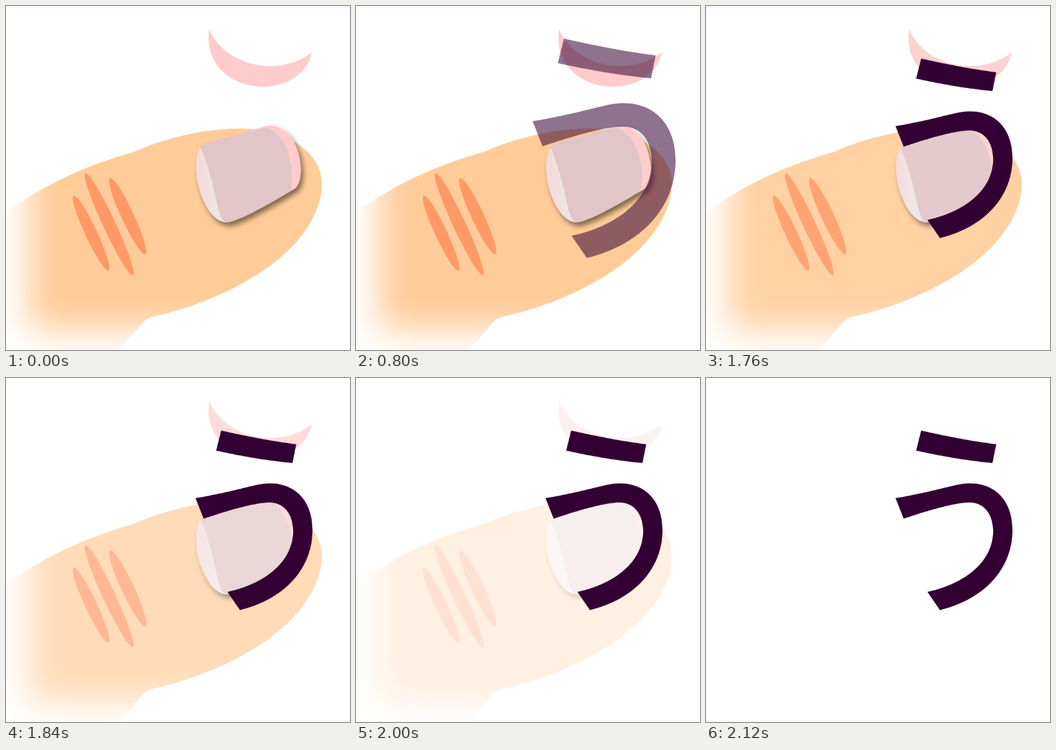
Recreate the animation shown at these times as an HTML page. Size 550 px wide and 550 px high, loop 2.96 s.

```html
<!DOCTYPE html>
<html lang="ja">
<head>
<meta charset="utf-8">
<title>う</title>
<style>
  html, body { margin: 0; width: 100%; height: 100%; overflow: hidden; background: #fff; }
  svg { display: block; width: 100%; height: 100%; }

  .thumb { animation: fade 2960ms infinite; }
  .letter {
    fill: #303;
    transform-origin: 396px 227.5px;
    animation: land 2960ms infinite;
  }

  /* Both movements advance once every 40 ms. */
  @keyframes land {
    0% { opacity: 0; transform: scale(1.444); animation-timing-function: step-end; }
    21.621% { opacity: .111; transform: scale(1.444); animation-timing-function: steps(8, end); }
    32.432%, 100% { opacity: 1; transform: scale(1); }
  }
  @keyframes fade {
    0% { opacity: 1; animation-timing-function: step-end; }
    59.459% { opacity: .9; animation-timing-function: steps(9, end); }
    71.621%, 100% { opacity: 0; }
  }
</style>
</head>
<body>
<svg viewBox="0 0 550 550">
  <defs>
    <filter id="soften" filterUnits="userSpaceOnUse" x="-100" y="-200" width="1000" height="900">
      <feGaussianBlur stdDeviation="27"/>
    </filter>
    <filter id="shadow" x="-20%" y="-20%" width="140%" height="140%">
      <feDropShadow dx="4" dy="6" stdDeviation="4" flood-color="#000" flood-opacity=".5"/>
    </filter>
    <mask id="wrist" maskUnits="userSpaceOnUse" x="0" y="0" width="550" height="550" color-interpolation="sRGB">
      <rect x="36" y="-90" width="700" height="608" fill="#fff" filter="url(#soften)"/>
    </mask>
    <linearGradient id="moon">
      <stop offset="0" stop-color="#f6d8d8"/>
      <stop offset=".6" stop-color="#ece6e6"/>
      <stop offset="1" stop-color="#e4dada"/>
    </linearGradient>
  </defs>

  <g class="thumb">
    <path fill="#fcc" d="M325 37C338 72 380 96 421 96C448 96 472 88 489 74C482 108 450 129 411 129C357 129 316 90 325 37Z"/>
    <path fill="#fc9" mask="url(#wrist)" d="M0 331C50 292 120 257 205 233C260 209 320 196 372 196C448 196 505 233 505 285C505 327 476 376 420 417C355 463 282 487 230 498Q223 501 218 507L181 550H0Z"/>
    <g fill="#f96">
      <ellipse rx="66" ry="9.5" transform="translate(136 363) rotate(65)"/>
      <ellipse rx="90" ry="10" transform="translate(165 349) rotate(65)"/>
      <ellipse rx="67" ry="10" transform="translate(194.5 336) rotate(65)"/>
    </g>
    <g filter="url(#shadow)">
      <path fill="#fcc" d="M390 199L415 192C436 187 454 202 463 223C473 246 474 274 466 287C463 292 459 294 452 297L400 310Z"/>
      <path fill="url(#moon)" d="M311 226C301 243 302 275 312 302C321 326 334 344 352 346L362 300Z"/>
      <path fill="#e2c5c8" d="M311 226C314 222 324 217 340 213L412 195C421 194 430 200 438 210C457 235 460 268 455 296C425 314 400 328 378 338C366 343 358 346 351 346C344 341 342 333 339 323C332 290 324 255 311 226Z"/>
    </g>
  </g>

  <g class="letter">
    <path d="M344 84C384 93 424 101 464 106L458 136C418 132 376 125 336 116Z"/>
    <path d="M303 192C340 186 370 178 400 171C455 159 490 191 490 243C490 305 445 354 374 371L354 342C418 328 459 291 459 245C459 217 444 199 421 199C398 199 351 213 316 225Z"/>
  </g>
</svg>
</body>
</html>
```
____
→ **WHAT YOU NEED TO DO**:
Would you print all the entries again exactly, minus any pictures?

→ **OUTPUT FOR THIS EXERCISE**:
Recreate the animation shown at these times as an HTML page. Size 550 px wide and 550 px high, loop 2.96 s.

```html
<!DOCTYPE html>
<html lang="ja">
<head>
<meta charset="utf-8">
<title>う</title>
<style>
  html, body { margin: 0; width: 100%; height: 100%; overflow: hidden; background: #fff; }
  svg { display: block; width: 100%; height: 100%; }

  .thumb { animation: fade 2960ms infinite; }
  .letter {
    fill: #303;
    transform-origin: 396px 227.5px;
    animation: land 2960ms infinite;
  }

  /* Both movements advance once every 40 ms. */
  @keyframes land {
    0% { opacity: 0; transform: scale(1.444); animation-timing-function: step-end; }
    21.621% { opacity: .111; transform: scale(1.444); animation-timing-function: steps(8, end); }
    32.432%, 100% { opacity: 1; transform: scale(1); }
  }
  @keyframes fade {
    0% { opacity: 1; animation-timing-function: step-end; }
    59.459% { opacity: .9; animation-timing-function: steps(9, end); }
    71.621%, 100% { opacity: 0; }
  }
</style>
</head>
<body>
<svg viewBox="0 0 550 550">
  <defs>
    <filter id="soften" filterUnits="userSpaceOnUse" x="-100" y="-200" width="1000" height="900">
      <feGaussianBlur stdDeviation="27"/>
    </filter>
    <filter id="shadow" x="-20%" y="-20%" width="140%" height="140%">
      <feDropShadow dx="4" dy="6" stdDeviation="4" flood-color="#000" flood-opacity=".5"/>
    </filter>
    <mask id="wrist" maskUnits="userSpaceOnUse" x="0" y="0" width="550" height="550" color-interpolation="sRGB">
      <rect x="36" y="-90" width="700" height="608" fill="#fff" filter="url(#soften)"/>
    </mask>
    <linearGradient id="moon">
      <stop offset="0" stop-color="#f6d8d8"/>
      <stop offset=".6" stop-color="#ece6e6"/>
      <stop offset="1" stop-color="#e4dada"/>
    </linearGradient>
  </defs>

  <g class="thumb">
    <path fill="#fcc" d="M325 37C338 72 380 96 421 96C448 96 472 88 489 74C482 108 450 129 411 129C357 129 316 90 325 37Z"/>
    <path fill="#fc9" mask="url(#wrist)" d="M0 331C50 292 120 257 205 233C260 209 320 196 372 196C448 196 505 233 505 285C505 327 476 376 420 417C355 463 282 487 230 498Q223 501 218 507L181 550H0Z"/>
    <g fill="#f96">
      <ellipse rx="66" ry="9.5" transform="translate(136 363) rotate(65)"/>
      <ellipse rx="90" ry="10" transform="translate(165 349) rotate(65)"/>
      <ellipse rx="67" ry="10" transform="translate(194.5 336) rotate(65)"/>
    </g>
    <g filter="url(#shadow)">
      <path fill="#fcc" d="M390 199L415 192C436 187 454 202 463 223C473 246 474 274 466 287C463 292 459 294 452 297L400 310Z"/>
      <path fill="url(#moon)" d="M311 226C301 243 302 275 312 302C321 326 334 344 352 346L362 300Z"/>
      <path fill="#e2c5c8" d="M311 226C314 222 324 217 340 213L412 195C421 194 430 200 438 210C457 235 460 268 455 296C425 314 400 328 378 338C366 343 358 346 351 346C344 341 342 333 339 323C332 290 324 255 311 226Z"/>
    </g>
  </g>

  <g class="letter">
    <path d="M344 84C384 93 424 101 464 106L458 136C418 132 376 125 336 116Z"/>
    <path d="M303 192C340 186 370 178 400 171C455 159 490 191 490 243C490 305 445 354 374 371L354 342C418 328 459 291 459 245C459 217 444 199 421 199C398 199 351 213 316 225Z"/>
  </g>
</svg>
</body>
</html>
```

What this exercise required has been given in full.